As often as I am on the prowl for the new and interesting events of the day to see where spirituality is at work, I am just as often very content to stay with the daily lectionary readings for inspiration. Perhaps this is like a two-handed approach. On the one hand, I watch for spiritual novelty. I think God continues to work in our world doing new things, if we but had eyes. I try to use my eyes to catch these new things. On the other hand, there is the traditional---the oldies, but goodies. God is just as much involved in speaking through tradition if we but had eyes to see.
So today it is the traditional that spoke to me. When I use the daily lectionary---the daily readings provided by the monastic community---I start with morning prayer. If I were really at a monastery, these would be the hymns, scriptural readings, and prayers that the monks would chant and say. I can’t be at the monastery every morning, but I can participate in what I know they are doing.
Today’s morning prayer opened with a familiar prayer---the one they pray to open every morning time of worship. And then comes a hymn. This morning’s hymn particularly spoke to me. Allow me to share the first stanza and then to reflect on it. The hymn begins as if it were a prayer to God:
Creator of the earth and skies,
To whom the words of life belong,
Grant us thy truth to make us wise;
Grant us thy power to make us strong.
To address God as Creator is one of my favorite ways of greeting the Divinity. I do think of God as Creator and as creative. If forced to try to explain how God creates, I find myself on shaky ground. I do not take the Genesis creation story literally. I don’t think God used seven literal days to create the world we know. I trust the scientists who tell me the story of evolution. Somehow I think God created in an evolutionary fashion. And if that is true, then God is continuing to create. I actually think that is cool that God is still creatively at work!
God is the creator of earth and skies. That says to me that God is the Creator of the entire universe.

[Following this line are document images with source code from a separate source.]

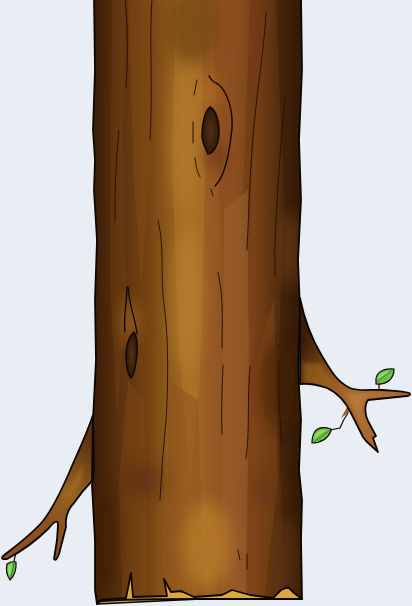
<!DOCTYPE html>
<html lang="en">
<head>
<meta charset="utf-8">
<title>Tree trunk</title>
<style>
:root{--sky:#e8eef3;--ink:#0d0703;--leaf:#6cc04a;--leaf-light:#93dc68;--wood:#dba83f;--hollow:#2e1808}
html,body{margin:0;padding:0;background:var(--sky);overflow:hidden}
svg{display:block;width:412px;height:606px}
.outline{fill:none;stroke:var(--ink);stroke-width:1.8;stroke-linejoin:round;stroke-linecap:round}
.grain{fill:none;stroke:#2a1305;stroke-width:1;stroke-linecap:round}
.leaf{fill:var(--leaf);stroke:var(--ink);stroke-width:1.2;stroke-linejoin:round}
.shine{fill:var(--leaf-light)}
.vein{fill:none;stroke:#2c6a20;stroke-width:.8}
.twig{fill:none;stroke:var(--ink);stroke-width:1.2}
</style>
</head>
<body>
<svg viewBox="0 0 412 606" role="img" aria-label="Tree trunk with two small branches and green leaves">
<defs>
<linearGradient id="bark" gradientUnits="userSpaceOnUse" x1="94" y1="0" x2="301" y2="0">
<stop offset="0" stop-color="#3c1e08"/>
<stop offset=".06" stop-color="#4b270b"/>
<stop offset=".14" stop-color="#5f3410"/>
<stop offset=".26" stop-color="#744212"/>
<stop offset=".36" stop-color="#8f5a1d"/>
<stop offset=".46" stop-color="#a46b26"/>
<stop offset=".56" stop-color="#985a24"/>
<stop offset=".68" stop-color="#8b5021"/>
<stop offset=".78" stop-color="#784016"/>
<stop offset=".88" stop-color="#57300f"/>
<stop offset=".95" stop-color="#40200a"/>
<stop offset="1" stop-color="#341a07"/>
</linearGradient>
<linearGradient id="right-limb" gradientUnits="userSpaceOnUse" x1="300" y1="345" x2="408" y2="400">
<stop offset="0" stop-color="#3a1d08"/>
<stop offset=".22" stop-color="#6b3d12"/>
<stop offset=".45" stop-color="#a0622a"/>
<stop offset="1" stop-color="#a8672f"/>
</linearGradient>
<linearGradient id="left-limb" gradientUnits="userSpaceOnUse" x1="96" y1="440" x2="6" y2="556">
<stop offset="0" stop-color="#5a300e"/>
<stop offset=".4" stop-color="#96601f"/>
<stop offset=".65" stop-color="#8b5020"/>
<stop offset="1" stop-color="#8d4d22"/>
</linearGradient>
<radialGradient id="hollow-fill">
<stop offset="0" stop-color="#553116"/>
<stop offset="1" stop-color="#2e1808"/>
</radialGradient>
<filter id="soft" x="-50%" y="-50%" width="200%" height="200%"><feGaussianBlur stdDeviation="8"/></filter>
<filter id="softer-edge" x="-30%" y="-30%" width="160%" height="160%"><feGaussianBlur stdDeviation="2"/></filter>
<path id="trunk-shape" d="M94 -4L95 70L93 130L95 160L94 190L97 240L95 300L96 360L93 420L94 470L92 485L95 540L95 590L97 604L101 600L126 598L131 573L133 597L167 596L164 579L171 592L181 591L194 597L222 595L232 590L250 595L273 598L281 590L288 587L294 593L302 599L301 540L302 500L299 470L301 420L298 370L300 310L298 260L301 200L299 140L302 70L301 -4Z"/>
<clipPath id="trunk-clip"><use href="#trunk-shape"/></clipPath>
<path id="right-limb-shape" d="M300 298C304 318 311 338 322 356C331 371 337 382 350 388C361 392 370 389 382 390C393 391 402 391 409 393Q412 395 407 396L368 400C364 406 365 415 368 421L376 436L373 438L378 452L366 441L363 437L352 415C346 402 338 393 327 388C318 385 309 383 300 384Z"/>
<path id="left-limb-shape" d="M93 415C86 436 77 454 69 473C62 489 54 507 43 521C31 535 17 545 3 556Q0 560 7 559C22 551 36 541 49 528Q58 517 58 525L57 540L54 559Q56 562 59 554L66 527C65 516 68 509 74 503Q82 491 92 481Z"/>
<clipPath id="right-limb-clip"><use href="#right-limb-shape"/></clipPath>
</defs>
<rect width="412" height="606" fill="var(--sky)"/>

<g id="left-branch">
<use href="#left-limb-shape" fill="url(#left-limb)"/>
<path d="M84 462Q72 484 62 505Q72 492 80 484Z" fill="#b57b2b" opacity=".55" filter="url(#softer-edge)"/>
<use href="#left-limb-shape" class="outline"/>
<path class="twig" d="M16 554Q14 558 14 563"/>
<path class="leaf" d="M7 564Q11 561 16 562Q17 573 10 580Q5 573 7 564Z"/>
<path class="shine" d="M8 566L12 564L10 576Q7 572 8 566Z"/>
<path class="vein" d="M14 563Q13 572 10 579"/>
</g>

<g id="right-branch">
<path class="twig" d="M348 413Q343 420 340 428L330 430M379 390L379 382"/>
<path d="M350 402L341 418L348 413L353 410Z" fill="#a8562f"/>
<use href="#right-limb-shape" fill="url(#right-limb)"/>
<g clip-path="url(#right-limb-clip)" filter="url(#softer-edge)">
<path d="M303 362L322 364L336 388L304 384Z" fill="#a06a22" opacity=".6"/>
<path d="M345 392L372 393L405 394L366 397L360 412L372 438L356 414Z" fill="#c78544" opacity=".6"/>
</g>
<use href="#right-limb-shape" class="outline"/>
<path class="leaf" d="M376 382C375 374 381 368 394 369C394 378 388 385 376 384Z"/>
<path class="shine" d="M378 379Q380 371 391 371Q384 375 378 379Z"/>
<path class="vein" d="M377 382L391 371"/>
<path class="leaf" d="M331 431C327 440 320 443 312 443C312 433 316 424 331 429Z"/>
<path class="shine" d="M314 439Q315 429 327 430Q320 434 314 439Z"/>
<path class="vein" d="M330 430L314 442"/>
</g>

<g id="trunk">
<path id="cut-wood" d="M97 604L101 598L126 594L131 573L134 592L165 592L164 579L172 590L194 594L232 588L272 595L288 586L302 599L200 599Z" fill="var(--wood)" stroke="var(--ink)" stroke-width="1.4" stroke-linejoin="round"/>
<use href="#trunk-shape" fill="url(#bark)"/>
<g id="bark-tones" clip-path="url(#trunk-clip)">
<g id="bark-bands">
<path d="M112 0L126 0L123 130L126 300L117 420L110 280Z" fill="#7c4615" opacity=".3"/>
<path d="M128 0L152 0L150 160L141 290L134 180Z" fill="#8a5118" opacity=".35"/>
<path d="M176 0L200 0L205 180L200 380L190 480L179 350L172 160Z" fill="#b17a2b" opacity=".45"/>
<path d="M212 0L236 0L230 120L238 260L229 420L222 280Z" fill="#8d4d1e" opacity=".5"/>
<path d="M250 0L264 0L252 180L249 340L242 220Z" fill="#693610" opacity=".45"/>
<path d="M224 210L248 190L249 370L246 600L222 600Z" fill="#9c602d" opacity=".6"/>
<path d="M169 380L198 400L204 600L166 600Z" fill="#8d501e" opacity=".5"/>
<path d="M128 380L144 400L148 600L122 600L119 480Z" fill="#814914" opacity=".4"/>
<path d="M252 370L274 300L278 480L264 600L250 600Z" fill="#85481b" opacity=".5"/>
<path d="M276 0L302 0L302 600L284 600L278 380L284 200Z" fill="#341a07" opacity=".4"/>
</g>
<g id="bark-glow" filter="url(#soft)">
<ellipse cx="192" cy="25" rx="26" ry="40" fill="#71430f" opacity=".75"/>
<ellipse cx="182" cy="140" rx="12" ry="70" fill="#b67d2c" opacity=".6"/>
<ellipse cx="187" cy="300" rx="15" ry="70" fill="#b9812f" opacity=".65"/>
<ellipse cx="207" cy="545" rx="24" ry="44" fill="#bd8128" opacity=".7"/>
<ellipse cx="208" cy="92" rx="9" ry="14" fill="#b87324" opacity=".7"/>
<ellipse cx="215" cy="155" rx="10" ry="13" fill="#6a300b" opacity=".8"/>
<ellipse cx="130" cy="322" rx="6" ry="23" fill="#b87a24" opacity=".75"/>
<ellipse cx="142" cy="480" rx="22" ry="16" fill="#59300c" opacity=".6"/>
<ellipse cx="280" cy="385" rx="20" ry="45" fill="#41210a" opacity=".6"/>
<ellipse cx="290" cy="250" rx="9" ry="38" fill="#74431a" opacity=".7"/>
<ellipse cx="268" cy="490" rx="14" ry="18" fill="#5d3410" opacity=".55"/>
<ellipse cx="285" cy="560" rx="14" ry="45" fill="#623710" opacity=".6"/>
<ellipse cx="107" cy="540" rx="10" ry="60" fill="#3f2008" opacity=".6"/>
</g>
</g>
<g id="grain-lines" class="grain">
<path d="M125 -2C128 30 128 60 126 87M152 -2C149 40 153 90 150 140M119 130Q114 180 115 222M266 12C264 50 258 85 254 125C250 170 249 210 247 250M285 98C281 140 278 180 276 220Q274 250 275 276M158 220C165 250 160 275 164 305C169 340 168 390 166 420Q162 460 160 500M218 272C224 300 222 320 222 348M223 365Q221 410 222 434M250 366C247 400 250 430 246 459M279 362Q277 390 282 442M197 80L194 95M193 122V143M195 158Q196 170 200 177M211 189L213 196M238 550L240 560M247 554V569"/>
</g>
<use href="#trunk-shape" class="outline"/>
<path class="outline" d="M97 602Q104 599 200 599L302 599"/>
</g>

<g id="upper-knot">
<path class="outline" style="stroke-width:1.4" d="M209 76Q212 82 218 84C228 92 233 111 232 128C230 148 226 176 215 186"/>
<path d="M210 107C216 110 219 121 219 132C219 144 214 153 208 154C206 148 202 144 202 135C202 123 205 111 210 107Z" fill="url(#hollow-fill)" stroke="var(--ink)" stroke-width="1.5"/>
</g>
<g id="lower-knot">
<path class="outline" style="stroke-width:1.3" d="M125 332C123 318 127 302 127 287Q129 286 129 295C131 310 136 322 137 334"/>
<path d="M134 332C138 338 138 351 136 362Q134 376 131 378C127 374 126 362 126 352Q128 336 134 332Z" fill="url(#hollow-fill)" stroke="var(--ink)" stroke-width="1.4"/>
</g>
</svg>
</body>
</html>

And it is to that creative God that “the words of life belong.” That phrase is a little harder to understand. In the first place the words of life may well be a reference to that Genesis creation account where God “speaks” the creation into existence. In that account God keeps saying, “let there be” and, lo and behold, there was! There was light; there were animals; there were human beings. And it all was good!
The last two lines of the hymn really caught my attention. Both of these lines are petitions. One line asks God to “grant us thy truth to make us wise.” The first thing to strike me about this is that it is a prayer of the community. It is not the lone individual sitting with this request. The line uses plural language---grant “us.”
Grant us truth. Yes, but the real request is to become wise. And we become wise by learning and knowing the truth. I suspect this hymn is talking about a particular kind of truth---a spiritual truth. It is not the truth to be discovered in a laboratory, but rather a truth that is discovered in the heart. What kind of truth would this be?
One aspect of that kind of truth that makes us wise would be the truth that God is love. And our Divine calling is to know this love, to embody this love in our actions in the world so that we might become peacemakers. Just think what a different world this would be if we all could know, accept, and live this truth. Heck, we would have a difficult time finding a war in which we could fight!
The last line of the hymn is also a petition: grant us power to make us strong. I like that request. I doubt the hymn writer meant physical power. This is not a call to hit the weight room and develop muscles. I think the writer is talking about spiritual and psychological power. Probably it is the power to live out the truth, which God will grant us.
It is the power, which strengthens us to be strong in a principled life. It will make us strong in the face of temptations to lie, cheat and steal. I know I am tempted to lie to myself---to pretend to be who I am not. I am tempted to cheat. I can cut spiritual corners and hope “God understands!” I am capable of stealing. I don’t steal money. But I might steal someone else’s rights, privileges, and due rewards.